# [Exercise]
Using the data below, determine the number of lines that include the string "pair". Write only that number.

# [Supplied data]
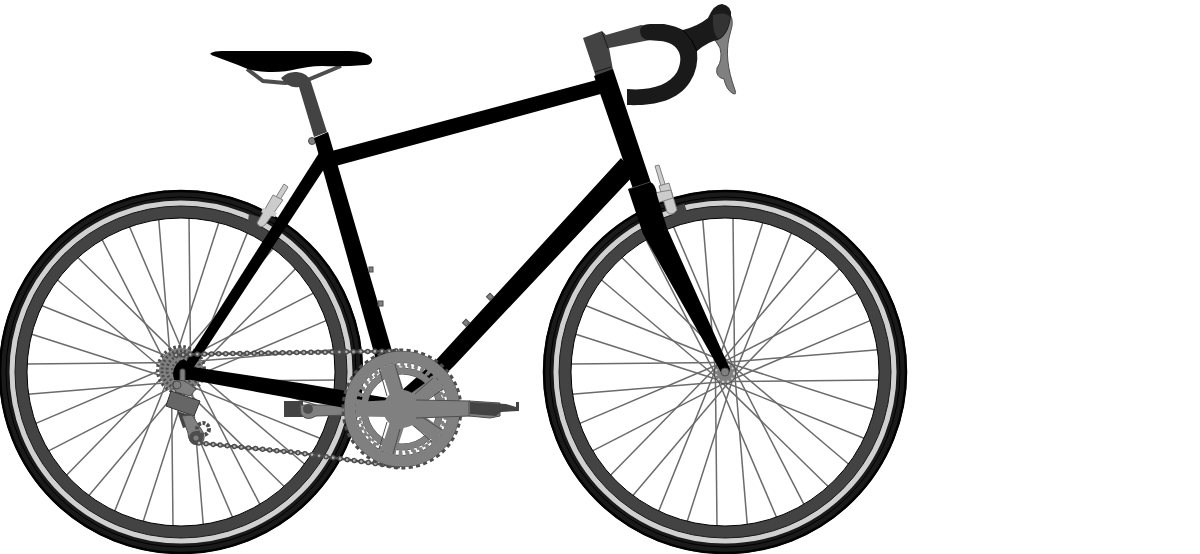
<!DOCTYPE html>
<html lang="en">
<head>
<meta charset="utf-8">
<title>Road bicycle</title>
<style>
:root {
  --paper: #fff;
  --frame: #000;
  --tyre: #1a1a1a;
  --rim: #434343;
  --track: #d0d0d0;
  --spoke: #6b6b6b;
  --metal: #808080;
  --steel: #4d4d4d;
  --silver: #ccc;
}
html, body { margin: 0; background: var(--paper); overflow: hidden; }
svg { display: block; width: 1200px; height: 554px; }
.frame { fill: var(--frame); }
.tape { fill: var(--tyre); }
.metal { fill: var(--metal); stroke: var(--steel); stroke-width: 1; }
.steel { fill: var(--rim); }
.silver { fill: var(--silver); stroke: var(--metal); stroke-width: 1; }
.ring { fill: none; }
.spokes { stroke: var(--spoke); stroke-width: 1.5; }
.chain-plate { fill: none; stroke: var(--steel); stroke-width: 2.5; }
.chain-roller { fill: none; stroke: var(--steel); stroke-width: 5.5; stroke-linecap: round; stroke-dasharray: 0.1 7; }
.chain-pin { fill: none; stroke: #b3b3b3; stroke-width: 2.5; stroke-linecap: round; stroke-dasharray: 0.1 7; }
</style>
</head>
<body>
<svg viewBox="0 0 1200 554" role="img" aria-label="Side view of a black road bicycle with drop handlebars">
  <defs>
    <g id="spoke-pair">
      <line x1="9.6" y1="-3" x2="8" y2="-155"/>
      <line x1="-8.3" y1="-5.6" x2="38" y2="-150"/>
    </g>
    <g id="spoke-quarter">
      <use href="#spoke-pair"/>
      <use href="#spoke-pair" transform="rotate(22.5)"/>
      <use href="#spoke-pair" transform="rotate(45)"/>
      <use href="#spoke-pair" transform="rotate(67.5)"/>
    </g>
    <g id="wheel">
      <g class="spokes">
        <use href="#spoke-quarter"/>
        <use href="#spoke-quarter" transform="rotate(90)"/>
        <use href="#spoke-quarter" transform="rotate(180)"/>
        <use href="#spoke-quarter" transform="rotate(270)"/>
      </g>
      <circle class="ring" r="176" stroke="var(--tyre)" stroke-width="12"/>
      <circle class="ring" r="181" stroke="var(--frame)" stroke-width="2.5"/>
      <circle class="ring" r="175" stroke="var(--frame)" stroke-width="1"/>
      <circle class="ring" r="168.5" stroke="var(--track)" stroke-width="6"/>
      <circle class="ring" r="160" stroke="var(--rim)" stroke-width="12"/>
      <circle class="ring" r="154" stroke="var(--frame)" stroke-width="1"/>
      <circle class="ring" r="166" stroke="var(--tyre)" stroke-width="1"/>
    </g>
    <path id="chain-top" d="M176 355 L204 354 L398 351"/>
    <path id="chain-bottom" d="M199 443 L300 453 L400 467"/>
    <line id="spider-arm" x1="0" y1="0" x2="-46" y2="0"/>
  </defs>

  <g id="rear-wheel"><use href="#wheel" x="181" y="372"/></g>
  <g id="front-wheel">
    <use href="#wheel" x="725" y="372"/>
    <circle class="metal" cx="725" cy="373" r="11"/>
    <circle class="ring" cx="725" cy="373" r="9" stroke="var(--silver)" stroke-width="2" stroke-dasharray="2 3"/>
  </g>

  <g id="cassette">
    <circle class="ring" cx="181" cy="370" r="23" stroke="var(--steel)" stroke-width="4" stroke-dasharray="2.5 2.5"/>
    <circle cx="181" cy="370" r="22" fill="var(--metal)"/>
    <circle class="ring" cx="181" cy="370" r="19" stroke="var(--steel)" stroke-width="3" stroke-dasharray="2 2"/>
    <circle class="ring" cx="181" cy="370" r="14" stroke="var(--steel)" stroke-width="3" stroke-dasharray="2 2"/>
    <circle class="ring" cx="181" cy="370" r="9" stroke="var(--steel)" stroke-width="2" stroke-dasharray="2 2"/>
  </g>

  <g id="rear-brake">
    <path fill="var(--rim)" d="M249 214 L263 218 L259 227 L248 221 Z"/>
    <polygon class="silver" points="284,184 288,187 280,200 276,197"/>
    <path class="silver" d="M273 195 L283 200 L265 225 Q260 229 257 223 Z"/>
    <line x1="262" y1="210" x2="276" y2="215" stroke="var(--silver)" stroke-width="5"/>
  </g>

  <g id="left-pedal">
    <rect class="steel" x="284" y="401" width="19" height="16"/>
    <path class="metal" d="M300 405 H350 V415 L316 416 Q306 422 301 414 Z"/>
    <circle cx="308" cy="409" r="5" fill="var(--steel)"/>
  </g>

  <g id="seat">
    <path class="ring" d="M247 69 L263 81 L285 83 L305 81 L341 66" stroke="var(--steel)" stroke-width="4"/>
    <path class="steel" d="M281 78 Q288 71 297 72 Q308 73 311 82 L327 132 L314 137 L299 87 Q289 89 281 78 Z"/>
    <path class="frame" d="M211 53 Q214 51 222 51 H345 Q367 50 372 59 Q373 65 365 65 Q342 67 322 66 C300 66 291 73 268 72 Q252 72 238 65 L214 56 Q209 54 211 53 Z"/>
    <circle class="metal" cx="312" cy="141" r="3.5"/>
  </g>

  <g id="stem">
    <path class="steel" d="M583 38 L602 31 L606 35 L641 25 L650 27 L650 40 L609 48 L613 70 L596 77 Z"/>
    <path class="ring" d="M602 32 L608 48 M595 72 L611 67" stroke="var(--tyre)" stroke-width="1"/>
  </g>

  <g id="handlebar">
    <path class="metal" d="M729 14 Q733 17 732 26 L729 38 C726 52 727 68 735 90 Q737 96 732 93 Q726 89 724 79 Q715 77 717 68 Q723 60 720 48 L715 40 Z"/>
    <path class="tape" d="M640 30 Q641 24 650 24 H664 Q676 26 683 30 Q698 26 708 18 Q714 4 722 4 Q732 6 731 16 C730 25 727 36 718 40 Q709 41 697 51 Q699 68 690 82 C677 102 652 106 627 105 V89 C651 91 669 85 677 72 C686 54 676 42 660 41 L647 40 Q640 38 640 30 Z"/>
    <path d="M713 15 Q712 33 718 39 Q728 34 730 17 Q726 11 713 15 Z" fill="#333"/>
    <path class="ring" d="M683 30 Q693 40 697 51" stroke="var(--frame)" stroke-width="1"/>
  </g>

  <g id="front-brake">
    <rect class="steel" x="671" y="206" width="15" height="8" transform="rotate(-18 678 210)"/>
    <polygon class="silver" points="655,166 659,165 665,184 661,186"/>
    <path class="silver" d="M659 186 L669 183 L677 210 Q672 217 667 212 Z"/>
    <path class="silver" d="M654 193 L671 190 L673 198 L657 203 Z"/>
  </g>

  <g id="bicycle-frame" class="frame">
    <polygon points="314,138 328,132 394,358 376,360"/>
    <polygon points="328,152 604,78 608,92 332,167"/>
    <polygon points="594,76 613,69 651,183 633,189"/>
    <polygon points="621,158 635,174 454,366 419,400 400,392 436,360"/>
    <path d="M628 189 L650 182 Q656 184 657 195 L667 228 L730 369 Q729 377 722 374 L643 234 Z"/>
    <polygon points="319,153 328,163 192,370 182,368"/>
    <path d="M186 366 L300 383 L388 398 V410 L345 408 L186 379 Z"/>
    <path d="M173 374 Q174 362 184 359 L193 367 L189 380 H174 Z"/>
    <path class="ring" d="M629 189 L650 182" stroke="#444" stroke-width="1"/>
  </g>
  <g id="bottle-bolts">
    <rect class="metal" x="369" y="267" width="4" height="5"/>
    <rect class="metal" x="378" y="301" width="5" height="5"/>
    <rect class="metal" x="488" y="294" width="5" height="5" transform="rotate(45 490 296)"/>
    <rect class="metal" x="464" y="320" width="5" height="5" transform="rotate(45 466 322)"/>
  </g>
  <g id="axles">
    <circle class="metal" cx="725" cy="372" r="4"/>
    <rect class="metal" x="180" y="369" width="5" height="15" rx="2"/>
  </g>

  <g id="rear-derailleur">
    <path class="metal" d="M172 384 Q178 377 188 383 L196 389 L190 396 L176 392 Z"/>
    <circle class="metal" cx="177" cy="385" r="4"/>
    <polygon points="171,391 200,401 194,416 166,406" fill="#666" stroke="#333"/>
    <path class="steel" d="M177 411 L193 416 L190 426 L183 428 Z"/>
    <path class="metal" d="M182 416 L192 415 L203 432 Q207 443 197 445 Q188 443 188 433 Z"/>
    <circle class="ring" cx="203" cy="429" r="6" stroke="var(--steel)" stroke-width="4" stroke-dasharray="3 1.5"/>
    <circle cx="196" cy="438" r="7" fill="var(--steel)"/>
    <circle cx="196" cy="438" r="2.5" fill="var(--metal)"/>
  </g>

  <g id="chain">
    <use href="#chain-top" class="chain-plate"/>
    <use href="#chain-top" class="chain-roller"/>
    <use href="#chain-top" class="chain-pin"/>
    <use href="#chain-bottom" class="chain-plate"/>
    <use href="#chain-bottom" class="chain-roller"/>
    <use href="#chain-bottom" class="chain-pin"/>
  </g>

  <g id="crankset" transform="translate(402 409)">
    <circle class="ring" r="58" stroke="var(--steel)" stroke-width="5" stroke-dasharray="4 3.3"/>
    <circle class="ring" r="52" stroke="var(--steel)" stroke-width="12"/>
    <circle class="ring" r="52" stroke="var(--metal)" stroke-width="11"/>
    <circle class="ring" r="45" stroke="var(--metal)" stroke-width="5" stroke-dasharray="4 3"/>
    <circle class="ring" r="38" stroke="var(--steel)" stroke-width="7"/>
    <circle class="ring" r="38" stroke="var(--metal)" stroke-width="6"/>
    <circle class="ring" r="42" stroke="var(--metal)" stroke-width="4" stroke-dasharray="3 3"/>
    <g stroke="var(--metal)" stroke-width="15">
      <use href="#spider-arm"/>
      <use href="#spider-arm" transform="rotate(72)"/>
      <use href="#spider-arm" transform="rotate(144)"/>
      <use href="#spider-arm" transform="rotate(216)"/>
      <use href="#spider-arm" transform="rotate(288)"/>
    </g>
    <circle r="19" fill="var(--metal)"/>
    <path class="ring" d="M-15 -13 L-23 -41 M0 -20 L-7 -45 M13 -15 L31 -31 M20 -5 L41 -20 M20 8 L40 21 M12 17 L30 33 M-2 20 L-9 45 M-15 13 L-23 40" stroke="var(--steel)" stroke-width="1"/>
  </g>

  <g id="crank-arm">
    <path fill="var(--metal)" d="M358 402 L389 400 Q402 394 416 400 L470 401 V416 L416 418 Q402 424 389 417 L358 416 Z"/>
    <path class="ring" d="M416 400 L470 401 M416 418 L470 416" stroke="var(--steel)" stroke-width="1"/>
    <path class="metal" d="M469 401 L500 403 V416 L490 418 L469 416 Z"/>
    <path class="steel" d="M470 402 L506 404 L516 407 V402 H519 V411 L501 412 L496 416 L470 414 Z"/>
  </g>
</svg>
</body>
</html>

# [Response]
5